NoSQL Skills – Many companies are experimenting with NoSQL solutions including Membase, Hadoop, Cassandra, and many others but are finding that employees with skills in these are hard to come by. Even in areas rich in talent such as the Silicon Valley, Boston, Austin, Seattle and NY the demand for this rather nascent skill set is higher than the current supply. Many companies are relying on on-the-job training for these types of open source solutions. Most importantly, if you’ve properly fault isolated your architecture you can tolerate the risk associated with small segments going down during beta releases while you iron out the kinks.
Oracle’s NoSQL – Oracle recently announced their entry into NoSQL with announcements around Hadoop integration and their own NoSQL key-value solution. The Hadoop integration isn’t much more than a conduit to allow data to and from an Oracle database and a Hadoop cluster. This technology has been around for quite a while in other relational database solutions such as GreenPlum and Asterdata. It was also recently announced by Microsoft that SQL Server would support this Hadoop connection as well.
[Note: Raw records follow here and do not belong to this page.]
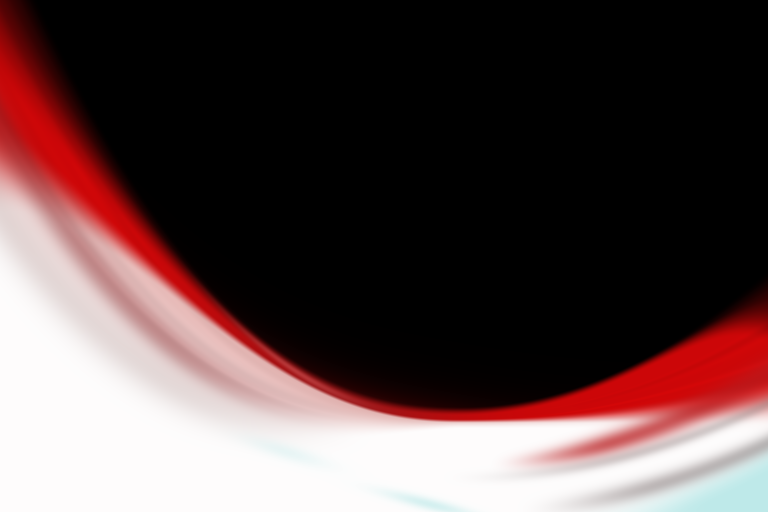
A Shadertoy shader for this background:

```glsl
// A black field cradled by a sweeping red ribbon that fades to white silk.
// Every layer is a depth below one bowl-shaped rim; depths grow by power laws
// on each side of the lowest point, and soft streaks follow the same sweep.

#define LOWEST vec2(0.9, 0.197)
#define BLACK vec3(0.0)
#define EMBER vec3(0.23, 0.01, 0.01)
#define RED vec3(0.80, 0.025, 0.03)
#define CRIMSON vec3(0.52, 0.09, 0.10)
#define BLUSH vec3(0.88, 0.69, 0.68)
#define WHITE vec3(0.995, 0.99, 0.99)
#define ASH vec3(0.57, 0.53, 0.53)
#define TEAL vec3(0.70, 0.90, 0.90)
#define FIBRES 9
#define FIBRE_STRENGTH 0.045

float hash(float n) {
    return fract(sin(n * 127.1) * 43758.5453);
}

// Power-law rise from the lowest point: (gain, power) for left and right.
float rise(float x, vec2 left, vec2 right) {
    float away = x - LOWEST.x;
    vec2 law = away < 0.0 ? left : right;
    return law.x * pow(abs(away) + 1e-5, law.y);
}

float bell(float value, float center, float width) {
    float q = (value - center) / width;
    return exp(-q * q);
}

void mainImage(out vec4 fragColor, in vec2 fragCoord) {
    vec2 p = fragCoord / iResolution.xy * vec2(1.5, 1.0);
    float pixel = 1.0 / iResolution.y;

    // Rim and depth below it
    float rim = LOWEST.y + rise(p.x, vec2(1.22, 2.3), vec2(0.74, 2.0));
    float slope = rise(p.x, vec2(2.8, 1.3), vec2(1.48, 1.0));
    float stretch = sqrt(1.0 + slope * slope);
    float depth = rim - p.y;
    float leftSide = 1.0 - smoothstep(0.3, 0.75, p.x);
    float rightSide = smoothstep(0.95, 1.2, p.x);
    float middle = bell(p.x, 0.74, 0.24);

    // Layer boundaries, as depths
    float bright = rise(p.x, vec2(0.42, 4.1), vec2(4.1, 7.0));
    float pale = 0.018 + rise(p.x, vec2(0.65, 4.1), vec2(0.58, 2.0));
    float silk = 0.035 + rise(p.x, vec2(0.744, 1.69), vec2(0.75, 2.0));

    // Dark glow above the rim, then ember and red inside the ribbon
    float glow = exp(-max(depth * -1.0, 0.0) / 0.032) * middle;
    vec3 color = mix(BLACK, EMBER, 0.85 * glow);
    float soft = 0.007 * stretch + pixel;
    float inside = smoothstep(-soft, soft + 0.45 * bright, depth);
    float lit = smoothstep(0.45 * bright - soft, 1.1 * bright + soft, depth);
    vec3 ribbon = mix(RED, CRIMSON, 0.75 * bell(p.x, 0.66, 0.22));
    color = mix(color, EMBER, inside);
    color = mix(color, ribbon, lit);

    // Dusky fold within the red on the left
    float fold = 0.46 * pow(max(LOWEST.x - p.x, 0.0) + 1e-5, 1.48);
    float duskLeft = bell(depth, fold, 0.022 * stretch) * leftSide;

    // Blush fading into white
    float toPale = smoothstep(0.85 * pale, 1.3 * pale, depth);
    float toWhite = smoothstep(0.7 * pale, max(silk, 1.4 * pale), depth);
    vec3 cloth = mix(BLUSH, WHITE, toWhite);
    color = mix(color, cloth, toPale);
    color = mix(color, vec3(0.50, 0.17, 0.18), 0.48 * duskLeft);

    // Grey-pink hem of the silk on the left
    float hem = bell(depth, silk * 0.87, 0.028 * stretch) * leftSide;
    color = mix(color, vec3(0.72, 0.63, 0.62), 0.35 * hem);

    // Red fold, grey creases and teal tint on the right
    float v = max(p.x - LOWEST.x, 0.0);
    float redFold = bell(depth, 0.105 + 0.24 * v * v, 0.012 + 0.035 * v);
    color = mix(color, vec3(0.72, 0.10, 0.11), 0.72 * redFold * rightSide);
    float upperCrease = bell(depth, 0.13 + 0.34 * v * v, 0.012);
    color = mix(color, ASH, 0.4 * upperCrease * smoothstep(0.85, 1.25, p.x));
    float tint = smoothstep(0.20, 0.29, depth - 0.28 * v * v);
    color = mix(color, TEAL, 0.85 * tint * smoothstep(1.0, 1.4, p.x));
    float lowerCrease = bell(depth, 0.2 + 0.36 * v * v, 0.02);
    color = mix(color, ASH, 0.6 * lowerCrease * smoothstep(1.0, 1.3, p.x));

    // Faint teal wisps low in the white
    float wisp = bell(p.y, 0.015 - 0.25 * (p.x - 0.84), 0.012) * bell(p.x, 0.84, 0.09);
    wisp += 0.5 * bell(p.y, 0.12 - 0.3 * (p.x - 0.55), 0.016) * bell(p.x, 0.56, 0.08);
    color = mix(color, TEAL, 0.55 * wisp);

    // Thin rose highlight just under the rim
    float shine = bell(depth, 0.012, 0.005 + pixel) * bell(p.x, 0.58, 0.12);
    color = mix(color, vec3(0.82, 0.36, 0.36), 0.5 * shine);

    // Fine fibres running along the ribbon
    float across = depth / silk;
    float fibres = 0.0;
    for (int i = 0; i < FIBRES; i++) {
        float id = float(i) + 1.0;
        float center = mix(0.2, 1.05, hash(id)) + 0.05 * sin(2.5 * p.x + 6.3 * hash(id + 20.0));
        float width = mix(0.018, 0.05, hash(id + 40.0));
        fibres += (hash(id + 60.0) - 0.5) * 2.0 * bell(across, center, width);
    }
    color *= 1.0 + FIBRE_STRENGTH * fibres * max(leftSide, rightSide);

    fragColor = vec4(clamp(color, 0.0, 1.0), 1.0);
}
```
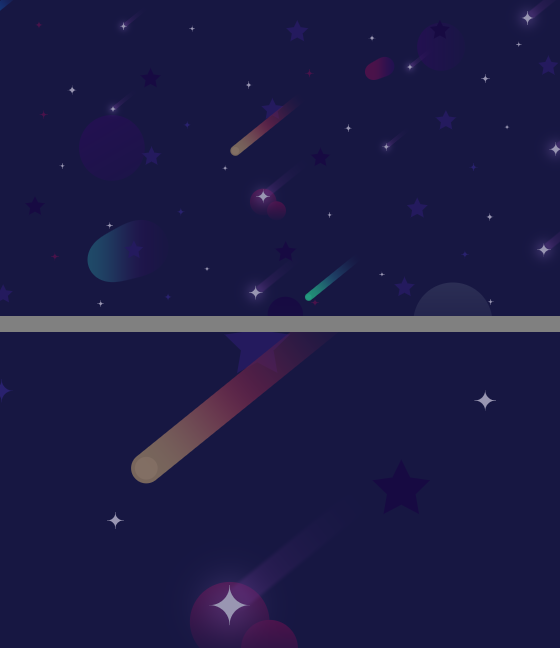
Top: the whole. Bottom: its middle third, enlarged.
A Shadertoy shader for this background:

```glsl
// Dark indigo night sky with flat stars, sparkles, meteors, comets and soft planets.
#define SKY vec3(0.09, 0.09, 0.26)
#define VIOLET vec3(0.135, 0.065, 0.315)
#define STAR_BLUE vec3(0.14, 0.10, 0.37)
#define STAR_DARK vec3(0.09, 0.04, 0.26)
#define BERRY vec3(0.29, 0.07, 0.29)
#define SPARKLE vec3(0.60, 0.59, 0.70)
#define TRAIL vec3(0.38, 0.18, 0.52)
#define FLIGHT vec2(0.777, 0.629)
#define STAR_SIZE 0.036
#define SEED 3.0

float hash(float n) { return fract(sin(n * 127.1 + SEED) * 4375.85); }

// Antialiased coverage of a signed distance
float fill(float d) { return clamp(0.5 - d * iResolution.y, 0.0, 1.0); }

// Evenly spread points with a little jitter
vec2 scatter(int i) {
    float n = float(i) + 1.0;
    vec2 jitter = 0.05 * vec2(hash(n), hash(n + 71.0));
    vec2 spot = fract(vec2(0.16, 0.35) + n * vec2(0.7549, 0.5698) + jitter);
    return spot * vec2(iResolution.x / iResolution.y, 1.0);
}

float fourPoint(vec2 p, float r) {
    p = abs(p);
    return max(r - length(p - r), max(p.x, p.y) - r);
}

float fivePoint(vec2 p, float r) {
    float sector = 1.256637;
    float a = mod(atan(p.x, p.y) + 0.5 * sector, sector) - 0.5 * sector;
    vec2 q = length(p) * vec2(cos(a), abs(sin(a)));
    return dot(q - vec2(r, 0.0), vec2(0.443, 0.897));
}

// Two circles melted together
float bean(vec2 p, vec2 a, float ra, vec2 b, float rb, float melt) {
    float da = length(p - a) - ra, db = length(p - b) - rb;
    float h = max(melt - abs(da - db), 0.0) / melt;
    return min(da, db) - h * h * melt * 0.25;
}

// Disc that fades away from the lit side
void disc(inout vec3 col, vec2 p, vec2 c, float r, vec3 tint, vec2 lit, float shade) {
    vec2 q = p - c;
    float light = clamp(0.5 + 0.5 * dot(q, lit) / r, 0.0, 1.0);
    col = mix(col, mix(SKY, tint, mix(shade, 1.0, light)), fill(length(q) - r));
}

// Round-headed streak fading through two colours
void comet(inout vec3 col, vec2 p, vec2 head, float len, float r, vec3 hot, vec3 cool) {
    vec2 q = p - head;
    float along = dot(q, FLIGHT);
    float side = dot(q, vec2(-FLIGHT.y, FLIGHT.x));
    float t = clamp(along / len, 0.0, 1.0);
    float d = length(vec2(along - t * len, side)) - r;
    vec3 tint = mix(hot, cool, smoothstep(0.0, 0.55, t));
    col = mix(col, tint, fill(d) * (1.0 - smoothstep(0.3, 1.0, t)));
    col = mix(col, hot * 1.12, 0.7 * fill(length(q) - r * 0.75));
}

// Glowing sparkle with a straight tail
void meteor(inout vec3 col, vec2 q, float size) {
    float along = dot(q, FLIGHT);
    float side = abs(dot(q, vec2(-FLIGHT.y, FLIGHT.x)));
    float fade = clamp(1.0 - along / (size * 9.0), 0.0, 1.0);
    float tail = smoothstep(size * 0.75, size * 0.45, side) * smoothstep(0.0, size, along);
    col = mix(col, TRAIL, 0.42 * tail * fade * fade);
    float glow = exp(-dot(q, q) / (size * size * 2.2));
    col = mix(col, vec3(0.44, 0.34, 0.64), 0.32 * glow);
    col = mix(col, SPARKLE, fill(fourPoint(q, size)));
}

void mainImage(out vec4 fragColor, in vec2 fragCoord) {
    vec2 p = fragCoord / iResolution.y;
    vec3 col = SKY;

    // Planets
    disc(col, p, vec2(0.354, 0.532), 0.104, VIOLET, vec2(-0.5, 0.86), 0.5);
    disc(col, p, vec2(1.396, 0.852), 0.076, VIOLET, vec2(-1.0, 0.0), 0.2);
    disc(col, p, vec2(0.903, 0.005), 0.056, STAR_DARK, vec2(0.0, 1.0), 0.6);
    disc(col, p, vec2(1.433, -0.019), 0.125, vec3(0.17, 0.18, 0.33), vec2(0.0, 1.0), 0.1);
    disc(col, p, vec2(0.833, 0.361), 0.042, BERRY, vec2(0.0, 1.0), 0.1);
    disc(col, p, vec2(0.875, 0.333), 0.030, BERRY, vec2(0.0, 1.0), 0.1);

    // Melted blobs
    float teal = bean(p, vec2(0.345, 0.178), 0.068, vec2(0.447, 0.218), 0.086, 0.09);
    vec3 tealTint = mix(vec3(0.12, 0.29, 0.41), vec3(0.12, 0.08, 0.29), smoothstep(0.27, 0.47, p.x));
    col = mix(col, tealTint, fill(teal) * (1.0 - 0.8 * smoothstep(0.43, 0.54, p.x)));
    float berry = bean(p, vec2(1.181, 0.773), 0.026, vec2(1.218, 0.790), 0.030, 0.03);
    col = mix(col, mix(BERRY, VIOLET, smoothstep(1.18, 1.25, p.x)), fill(berry));

    // Flat stars: blue, then dark
    for (int i = 9; i < 23; i++) {
        float size = STAR_SIZE * mix(0.85, 1.05, hash(float(i) + 20.0));
        float d = fivePoint(p - scatter(i), size);
        col = mix(col, i < 18 ? STAR_BLUE : STAR_DARK, fill(d));
    }

    // Tiny sparkles: muted blue and berry, then pale
    for (int i = 23; i < 50; i++) {
        float pick = hash(float(i) + 40.0);
        vec3 muted = i % 2 == 0 ? BERRY : vec3(0.16, 0.13, 0.43);
        float size = i < 33 ? 0.012 : mix(0.008, 0.014, pick * pick * pick);
        col = mix(col, i < 33 ? muted : SPARKLE, fill(fourPoint(p - scatter(i), size)));
    }

    // Comets
    comet(col, p, vec2(0.745, 0.523), 0.28, 0.016, vec3(0.47, 0.40, 0.36), vec3(0.38, 0.13, 0.28));
    comet(col, p, vec2(0.977, 0.060), 0.21, 0.012, vec3(0.13, 0.55, 0.46), vec3(0.12, 0.27, 0.42));
    comet(col, p, vec2(-0.02, 0.965), 0.10, 0.012, vec3(0.08, 0.22, 0.47), vec3(0.09, 0.16, 0.40));

    // Meteors, large and small in turn
    for (int i = 0; i < 9; i++) meteor(col, p - scatter(i), i % 2 == 0 ? 0.021 : 0.011);

    fragColor = vec4(col, 1.0);
}
```
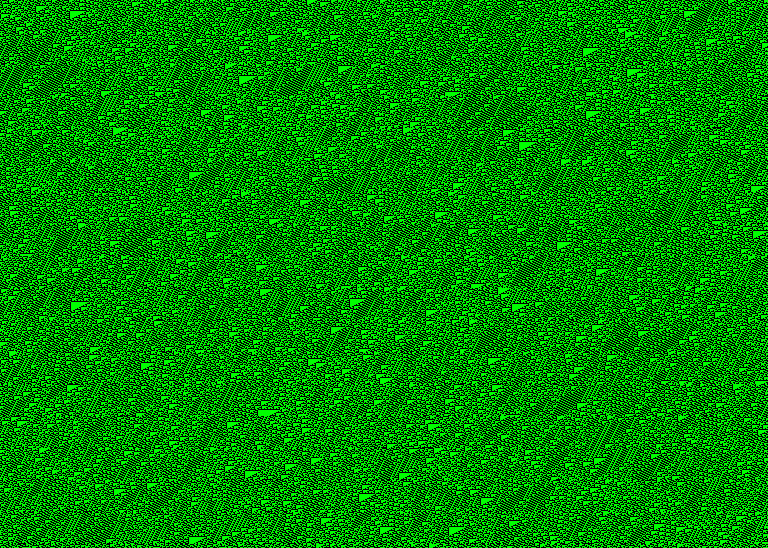
Write a Shadertoy shader that draws this pattern.

```glsl
#define CELLS_ACROSS 768.0
#define BLOCK_ROWS 32
#define WARM_UP 8
#define SEED 71u
#define BRIGHTEN 0.92
#define LIVE_COLOUR vec3(0.0, 0.0, 0.0)
#define EMPTY_COLOUR vec3(0.0, 1.0, 0.0)

// Integer hash: 32 random bits per lane
uvec4 hashBits(uvec4 v) {
    v = v * 747796405u + 2891336453u;
    v = ((v >> ((v >> 28u) + 4u)) ^ v) * 277803737u;
    v = (v >> 22u) ^ v;
    v *= 2246822519u;
    return v ^ (v >> 15u);
}

// Random 128-cell window of a seed row; bit 0 is the given column
uvec4 seedRow(uint column, uint block) {
    uvec4 word = (column >> 5u) + uvec4(0u, 1u, 2u, 3u);
    uvec4 salt = hashBits(uvec4(block * 977u + SEED));
    uvec4 near = hashBits(word ^ salt);
    uvec4 far = hashBits((word + 1u) ^ salt);
    uint offset = column & 31u;
    return (near >> offset) | ((far << 1u) << (31u - offset));
}

// Neighbours n cells to the right of every cell in the window
uvec4 neighbours(uvec4 w, uint n) {
    return (w >> n) | (uvec4(w.yzw, 0u) << (32u - n));
}

// One generation: empty runs shrink from the right by two cells
uvec4 evolve(uvec4 a) {
    uvec4 b = neighbours(a, 1u);
    uvec4 c = neighbours(a, 2u);
    uvec4 d = neighbours(a, 3u);
    return (a ^ (b | c)) & (~(b & c) | d);
}

// Four adjacent cells of a row, as 0 or 1
vec4 cellsAt(int column, int row) {
    int shiftedRow = row + BLOCK_ROWS * 64;
    int block = shiftedRow / BLOCK_ROWS;
    int generations = WARM_UP + shiftedRow - block * BLOCK_ROWS;
    uvec4 w = seedRow(uint(column + 4096), uint(block));
    for (int i = 0; i < WARM_UP + BLOCK_ROWS; i++) {
        if (i >= generations) break;
        w = evolve(w);
    }
    return vec4((uvec4(w.x) >> uvec4(0u, 1u, 2u, 3u)) & 1u);
}

// Overlap of four unit cells with the interval lo..hi
vec4 coverage(float lo, float hi) {
    vec4 edge = floor(lo) + vec4(0.0, 1.0, 2.0, 3.0);
    return max(min(vec4(hi), edge + 1.0) - max(vec4(lo), edge), 0.0);
}

void mainImage(out vec4 fragColor, in vec2 fragCoord) {
    // Cell coordinates, with generations running downwards
    float cellsPerPixel = CELLS_ACROSS / iResolution.x;
    vec2 centre = vec2(fragCoord.x, iResolution.y - fragCoord.y) * cellsPerPixel;
    vec2 lo = centre - 0.5 * cellsPerPixel;
    vec2 hi = centre + 0.5 * cellsPerPixel;
    ivec2 first = ivec2(floor(lo));

    // Area average over the cells under this pixel
    vec4 columns = coverage(lo.x, hi.x);
    vec4 rows = coverage(lo.y, hi.y);
    float live = 0.0;
    for (int j = 0; j < 4; j++) {
        if (rows[j] > 0.001) live += rows[j] * dot(columns, cellsAt(first.x, first.y + j));
    }
    live /= dot(columns, vec4(1.0)) * dot(rows, vec4(1.0));

    float empty = pow(clamp(1.0 - live, 0.0, 1.0), BRIGHTEN);
    fragColor = vec4(mix(LIVE_COLOUR, EMPTY_COLOUR, empty), 1.0);
}
```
Oracle’s NoSQL is a distributed, replicated key-value store and is new and exciting even though it has attributes similar to other product offerings including their acquisition, Berkeley DB. Given trend #1 above, it may sound like an interesting alternative to adopting an enterprise supported NoSQL alternative to open source solutions but beware. The marketing materials for Oracle’s NoSQL solution include the BASE acronym (Basically Available, Soft State, Eventaully Consistent) but unlike other NoSQL products such as Dynamo, SimpleDB, or Cassandra, the Oracle NoSQL Database does not support eventual consistency. Oracle’s solution to eventual consistency appears to be by not accepting writes when the primary node for that key is down.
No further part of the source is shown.